As I wrote this, I admit that I was afraid. At a time when Baylor is recovering from a scandal resulting from not reporting sexual assault on campus, I wondered, how much am I allowed to say? What if by saying something, I’ll be hurting my future career, or even nearer than that, harming my education at Baylor? What if I try to talk about something important but end up saying nothing? What if I’m ridiculed because I didn’t say it well enough?
But then I realized that this self-censoring atmosphere has to stop.
On the behalf of these victims, we must create a dialogue about these injustices on campus. Because if we who are not victims are afraid to even mention the topic, how much more difficult must it be for them?
At the same time that Baylor is attempting to implement the recommendations of Pepper Hamilton, an independent law firm that was hired to investigate the university’s handling of sexual assault cases, sexual assault has become a taboo topic on campus. References to sexual assault in conversation have been extremely vague. Alluding to the sexual assault scandal as “what happened during the summer” has become part of common rhetoric.

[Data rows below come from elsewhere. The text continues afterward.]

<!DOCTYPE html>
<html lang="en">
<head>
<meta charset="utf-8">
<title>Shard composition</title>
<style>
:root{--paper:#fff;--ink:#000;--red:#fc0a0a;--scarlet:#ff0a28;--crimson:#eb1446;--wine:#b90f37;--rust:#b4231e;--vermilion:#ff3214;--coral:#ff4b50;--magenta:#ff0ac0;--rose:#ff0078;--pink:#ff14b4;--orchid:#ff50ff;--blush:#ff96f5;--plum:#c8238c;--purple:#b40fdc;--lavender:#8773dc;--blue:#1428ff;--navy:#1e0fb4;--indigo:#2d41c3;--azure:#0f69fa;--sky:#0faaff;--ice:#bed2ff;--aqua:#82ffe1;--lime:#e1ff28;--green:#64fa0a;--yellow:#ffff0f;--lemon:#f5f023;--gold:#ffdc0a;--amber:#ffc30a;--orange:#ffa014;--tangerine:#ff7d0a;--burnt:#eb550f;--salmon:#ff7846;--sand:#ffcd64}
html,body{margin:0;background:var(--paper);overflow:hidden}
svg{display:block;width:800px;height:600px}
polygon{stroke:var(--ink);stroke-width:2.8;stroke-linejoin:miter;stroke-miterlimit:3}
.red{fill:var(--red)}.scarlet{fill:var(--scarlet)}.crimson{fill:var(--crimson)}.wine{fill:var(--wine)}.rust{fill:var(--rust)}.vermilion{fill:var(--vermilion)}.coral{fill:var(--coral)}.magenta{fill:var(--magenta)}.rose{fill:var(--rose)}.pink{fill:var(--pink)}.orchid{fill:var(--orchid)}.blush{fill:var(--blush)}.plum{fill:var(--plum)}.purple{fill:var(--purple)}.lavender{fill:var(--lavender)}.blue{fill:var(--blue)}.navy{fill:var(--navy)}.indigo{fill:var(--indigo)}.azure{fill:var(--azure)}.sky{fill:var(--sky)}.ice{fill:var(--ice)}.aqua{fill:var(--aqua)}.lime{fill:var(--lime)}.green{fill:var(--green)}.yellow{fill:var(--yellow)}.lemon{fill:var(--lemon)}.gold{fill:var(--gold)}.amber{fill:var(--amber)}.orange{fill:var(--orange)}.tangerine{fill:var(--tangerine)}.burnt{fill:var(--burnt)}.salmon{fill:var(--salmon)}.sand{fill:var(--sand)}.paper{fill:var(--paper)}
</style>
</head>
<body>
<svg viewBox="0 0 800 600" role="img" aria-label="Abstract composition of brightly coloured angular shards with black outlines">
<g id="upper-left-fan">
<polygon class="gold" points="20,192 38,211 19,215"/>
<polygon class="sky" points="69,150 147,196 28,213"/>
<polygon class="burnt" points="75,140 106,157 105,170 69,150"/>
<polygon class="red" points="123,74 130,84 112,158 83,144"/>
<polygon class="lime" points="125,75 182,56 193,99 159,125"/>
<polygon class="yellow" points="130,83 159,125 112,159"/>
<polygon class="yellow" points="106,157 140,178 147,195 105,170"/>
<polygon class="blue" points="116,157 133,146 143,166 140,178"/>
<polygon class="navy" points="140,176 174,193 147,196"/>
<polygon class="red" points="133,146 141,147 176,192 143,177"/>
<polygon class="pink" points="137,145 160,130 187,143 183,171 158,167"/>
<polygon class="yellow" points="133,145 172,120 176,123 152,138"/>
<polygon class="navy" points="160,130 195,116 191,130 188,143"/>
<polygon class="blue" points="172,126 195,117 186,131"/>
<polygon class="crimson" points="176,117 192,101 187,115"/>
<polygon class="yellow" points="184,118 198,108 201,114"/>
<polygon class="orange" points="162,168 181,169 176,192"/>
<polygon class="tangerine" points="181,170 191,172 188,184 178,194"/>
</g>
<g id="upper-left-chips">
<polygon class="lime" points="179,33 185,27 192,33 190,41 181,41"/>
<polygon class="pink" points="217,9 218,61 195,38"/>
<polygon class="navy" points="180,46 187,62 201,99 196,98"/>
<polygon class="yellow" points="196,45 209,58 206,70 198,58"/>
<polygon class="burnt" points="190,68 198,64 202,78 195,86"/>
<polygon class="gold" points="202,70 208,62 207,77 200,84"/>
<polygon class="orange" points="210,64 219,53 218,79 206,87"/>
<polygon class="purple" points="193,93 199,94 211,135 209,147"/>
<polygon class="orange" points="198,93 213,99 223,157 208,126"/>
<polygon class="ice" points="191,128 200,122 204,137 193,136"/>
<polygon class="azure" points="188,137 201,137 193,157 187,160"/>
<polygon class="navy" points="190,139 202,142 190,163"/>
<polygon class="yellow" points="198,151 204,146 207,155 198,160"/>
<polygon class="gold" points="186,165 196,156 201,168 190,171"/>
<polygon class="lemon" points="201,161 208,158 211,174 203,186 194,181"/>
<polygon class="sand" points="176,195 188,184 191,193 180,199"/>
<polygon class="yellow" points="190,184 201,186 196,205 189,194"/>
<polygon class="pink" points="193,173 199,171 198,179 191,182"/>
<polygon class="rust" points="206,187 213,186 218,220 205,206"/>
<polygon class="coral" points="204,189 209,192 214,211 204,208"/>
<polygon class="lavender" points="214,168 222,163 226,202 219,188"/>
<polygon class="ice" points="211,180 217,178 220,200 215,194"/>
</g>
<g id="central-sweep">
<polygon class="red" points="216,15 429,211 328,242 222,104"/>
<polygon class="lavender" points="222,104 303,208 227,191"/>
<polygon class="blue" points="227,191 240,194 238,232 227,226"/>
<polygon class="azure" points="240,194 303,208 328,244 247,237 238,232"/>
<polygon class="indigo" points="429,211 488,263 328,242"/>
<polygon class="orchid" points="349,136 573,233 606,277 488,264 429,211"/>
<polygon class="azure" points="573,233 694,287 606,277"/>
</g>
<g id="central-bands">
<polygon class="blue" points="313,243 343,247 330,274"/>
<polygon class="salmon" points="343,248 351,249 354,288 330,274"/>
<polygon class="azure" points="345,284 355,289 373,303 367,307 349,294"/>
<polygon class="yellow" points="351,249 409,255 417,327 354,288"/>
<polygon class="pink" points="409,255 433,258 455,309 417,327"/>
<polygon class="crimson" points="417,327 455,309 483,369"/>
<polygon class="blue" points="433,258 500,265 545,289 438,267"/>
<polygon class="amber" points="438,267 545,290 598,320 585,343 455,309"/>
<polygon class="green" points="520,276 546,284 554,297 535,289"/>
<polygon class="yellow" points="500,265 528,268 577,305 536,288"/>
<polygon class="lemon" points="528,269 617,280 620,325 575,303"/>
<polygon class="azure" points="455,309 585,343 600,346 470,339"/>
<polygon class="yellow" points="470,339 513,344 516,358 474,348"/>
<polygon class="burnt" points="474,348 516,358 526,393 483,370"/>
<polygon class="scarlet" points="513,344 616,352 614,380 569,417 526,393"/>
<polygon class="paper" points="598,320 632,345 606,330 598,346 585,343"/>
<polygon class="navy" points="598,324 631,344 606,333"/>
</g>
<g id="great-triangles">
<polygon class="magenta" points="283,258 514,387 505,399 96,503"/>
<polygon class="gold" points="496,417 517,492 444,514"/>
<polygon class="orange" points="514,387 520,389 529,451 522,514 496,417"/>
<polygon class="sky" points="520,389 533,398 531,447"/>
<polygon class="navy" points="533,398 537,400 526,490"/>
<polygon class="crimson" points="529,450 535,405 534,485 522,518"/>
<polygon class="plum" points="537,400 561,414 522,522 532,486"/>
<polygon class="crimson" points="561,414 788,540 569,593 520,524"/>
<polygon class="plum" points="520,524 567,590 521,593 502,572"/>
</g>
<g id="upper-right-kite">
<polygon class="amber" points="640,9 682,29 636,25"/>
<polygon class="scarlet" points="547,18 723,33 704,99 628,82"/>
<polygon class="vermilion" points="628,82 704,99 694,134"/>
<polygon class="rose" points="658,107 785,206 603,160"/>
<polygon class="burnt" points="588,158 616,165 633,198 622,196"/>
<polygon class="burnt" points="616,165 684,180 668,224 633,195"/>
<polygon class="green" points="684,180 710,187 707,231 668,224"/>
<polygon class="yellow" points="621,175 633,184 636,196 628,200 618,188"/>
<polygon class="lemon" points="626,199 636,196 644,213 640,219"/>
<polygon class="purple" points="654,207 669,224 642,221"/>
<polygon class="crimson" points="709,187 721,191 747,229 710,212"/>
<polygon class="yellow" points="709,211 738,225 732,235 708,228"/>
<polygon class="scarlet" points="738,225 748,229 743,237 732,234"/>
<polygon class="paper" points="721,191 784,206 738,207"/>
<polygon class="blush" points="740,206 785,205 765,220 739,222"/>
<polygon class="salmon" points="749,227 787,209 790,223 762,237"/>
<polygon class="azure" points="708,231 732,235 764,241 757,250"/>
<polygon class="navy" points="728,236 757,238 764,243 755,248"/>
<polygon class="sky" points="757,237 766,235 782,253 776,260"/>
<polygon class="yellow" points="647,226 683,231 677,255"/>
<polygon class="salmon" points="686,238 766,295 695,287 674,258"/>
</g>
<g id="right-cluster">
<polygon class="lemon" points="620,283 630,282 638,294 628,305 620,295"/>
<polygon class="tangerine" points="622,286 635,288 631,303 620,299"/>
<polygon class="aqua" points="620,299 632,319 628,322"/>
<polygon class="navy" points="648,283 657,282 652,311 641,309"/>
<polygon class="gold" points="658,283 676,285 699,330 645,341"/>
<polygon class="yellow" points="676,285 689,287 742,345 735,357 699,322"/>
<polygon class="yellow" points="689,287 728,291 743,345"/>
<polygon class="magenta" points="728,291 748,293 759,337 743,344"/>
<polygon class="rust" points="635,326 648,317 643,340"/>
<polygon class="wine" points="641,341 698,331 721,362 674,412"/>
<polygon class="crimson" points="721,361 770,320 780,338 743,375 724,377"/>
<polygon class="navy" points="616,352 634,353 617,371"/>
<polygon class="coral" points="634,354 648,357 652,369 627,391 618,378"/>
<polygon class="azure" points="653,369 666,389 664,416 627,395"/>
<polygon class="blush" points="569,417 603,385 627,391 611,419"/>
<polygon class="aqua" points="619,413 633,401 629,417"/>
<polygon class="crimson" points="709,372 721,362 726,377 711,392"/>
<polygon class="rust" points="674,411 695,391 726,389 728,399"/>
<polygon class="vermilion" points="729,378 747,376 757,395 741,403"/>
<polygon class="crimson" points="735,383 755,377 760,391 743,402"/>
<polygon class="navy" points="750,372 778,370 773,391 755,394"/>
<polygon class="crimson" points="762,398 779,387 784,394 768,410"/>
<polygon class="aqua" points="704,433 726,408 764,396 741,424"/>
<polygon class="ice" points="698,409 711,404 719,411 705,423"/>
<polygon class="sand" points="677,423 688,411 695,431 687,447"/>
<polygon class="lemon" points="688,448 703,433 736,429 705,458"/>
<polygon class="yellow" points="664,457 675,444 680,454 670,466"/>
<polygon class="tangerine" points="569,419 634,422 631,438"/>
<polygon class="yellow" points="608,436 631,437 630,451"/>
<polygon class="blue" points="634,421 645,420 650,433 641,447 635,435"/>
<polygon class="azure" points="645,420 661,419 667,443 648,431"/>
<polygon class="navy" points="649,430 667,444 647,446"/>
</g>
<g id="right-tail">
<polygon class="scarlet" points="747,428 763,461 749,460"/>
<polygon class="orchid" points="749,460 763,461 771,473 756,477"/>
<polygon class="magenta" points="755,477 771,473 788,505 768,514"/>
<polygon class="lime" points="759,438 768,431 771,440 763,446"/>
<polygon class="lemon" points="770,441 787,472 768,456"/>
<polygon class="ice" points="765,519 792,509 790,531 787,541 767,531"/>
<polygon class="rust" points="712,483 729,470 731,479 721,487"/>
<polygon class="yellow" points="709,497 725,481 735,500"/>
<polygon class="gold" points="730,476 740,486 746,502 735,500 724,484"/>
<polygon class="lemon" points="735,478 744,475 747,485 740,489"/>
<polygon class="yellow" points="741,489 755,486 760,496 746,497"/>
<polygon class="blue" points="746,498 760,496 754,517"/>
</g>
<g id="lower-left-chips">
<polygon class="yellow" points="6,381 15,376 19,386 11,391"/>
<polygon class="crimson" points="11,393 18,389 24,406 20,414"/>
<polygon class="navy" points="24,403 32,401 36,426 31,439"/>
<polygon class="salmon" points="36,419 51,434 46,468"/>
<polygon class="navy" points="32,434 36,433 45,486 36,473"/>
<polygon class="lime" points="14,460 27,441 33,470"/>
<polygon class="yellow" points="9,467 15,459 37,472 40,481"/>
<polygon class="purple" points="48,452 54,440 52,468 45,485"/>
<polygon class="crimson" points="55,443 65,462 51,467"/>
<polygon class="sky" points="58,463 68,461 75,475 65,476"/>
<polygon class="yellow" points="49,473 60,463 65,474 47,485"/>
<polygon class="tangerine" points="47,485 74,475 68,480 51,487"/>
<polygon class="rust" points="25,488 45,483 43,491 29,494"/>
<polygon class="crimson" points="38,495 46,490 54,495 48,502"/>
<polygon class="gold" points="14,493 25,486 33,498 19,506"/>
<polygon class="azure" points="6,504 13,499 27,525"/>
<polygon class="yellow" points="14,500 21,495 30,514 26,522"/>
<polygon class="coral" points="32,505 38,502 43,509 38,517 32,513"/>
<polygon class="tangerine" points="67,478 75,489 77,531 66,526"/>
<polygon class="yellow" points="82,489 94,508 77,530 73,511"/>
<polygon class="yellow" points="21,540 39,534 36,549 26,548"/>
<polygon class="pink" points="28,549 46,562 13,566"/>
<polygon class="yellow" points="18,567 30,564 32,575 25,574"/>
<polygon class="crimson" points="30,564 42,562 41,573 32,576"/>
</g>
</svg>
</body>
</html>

The general consensus is that everyone knows what happened, but no one wants to talk about it. Students are afraid that by speaking publicly about sexual assault and how it has changed Baylor campus, they will harm their reputations or otherwise get in trouble for having their opinions. Particularly, a student’s right to speak about the implementation of Title IX recommendations is becoming increasingly ambiguous, especially in the wake of the resignation of former Title IX coordinator Patty Crawford.
When students hear Crawford’s claims that Baylor didn’t listen to her concerns about the handling of Title IX recommendations, they may conclude that they cannot address the issue. However, students being afraid to speak about the situation simply adds to the atmosphere of secrecy created when Baylor did not report incidences of sexual assault in the past. Voicing your concerns quietly to close friends feeds into that atmosphere of secrecy.
There will never be a perfect time or place to address sexual assault. Waiting for the optimal moment only allows more time to pass when these injustices could be stopped. Nor is there a perfect individual meant to speak out. Everyone has the potential inside them to say something. Yes, there will always be someone smarter, braver and stronger, but you should say something despite that. Even if you don’t have all the solutions, you only need one.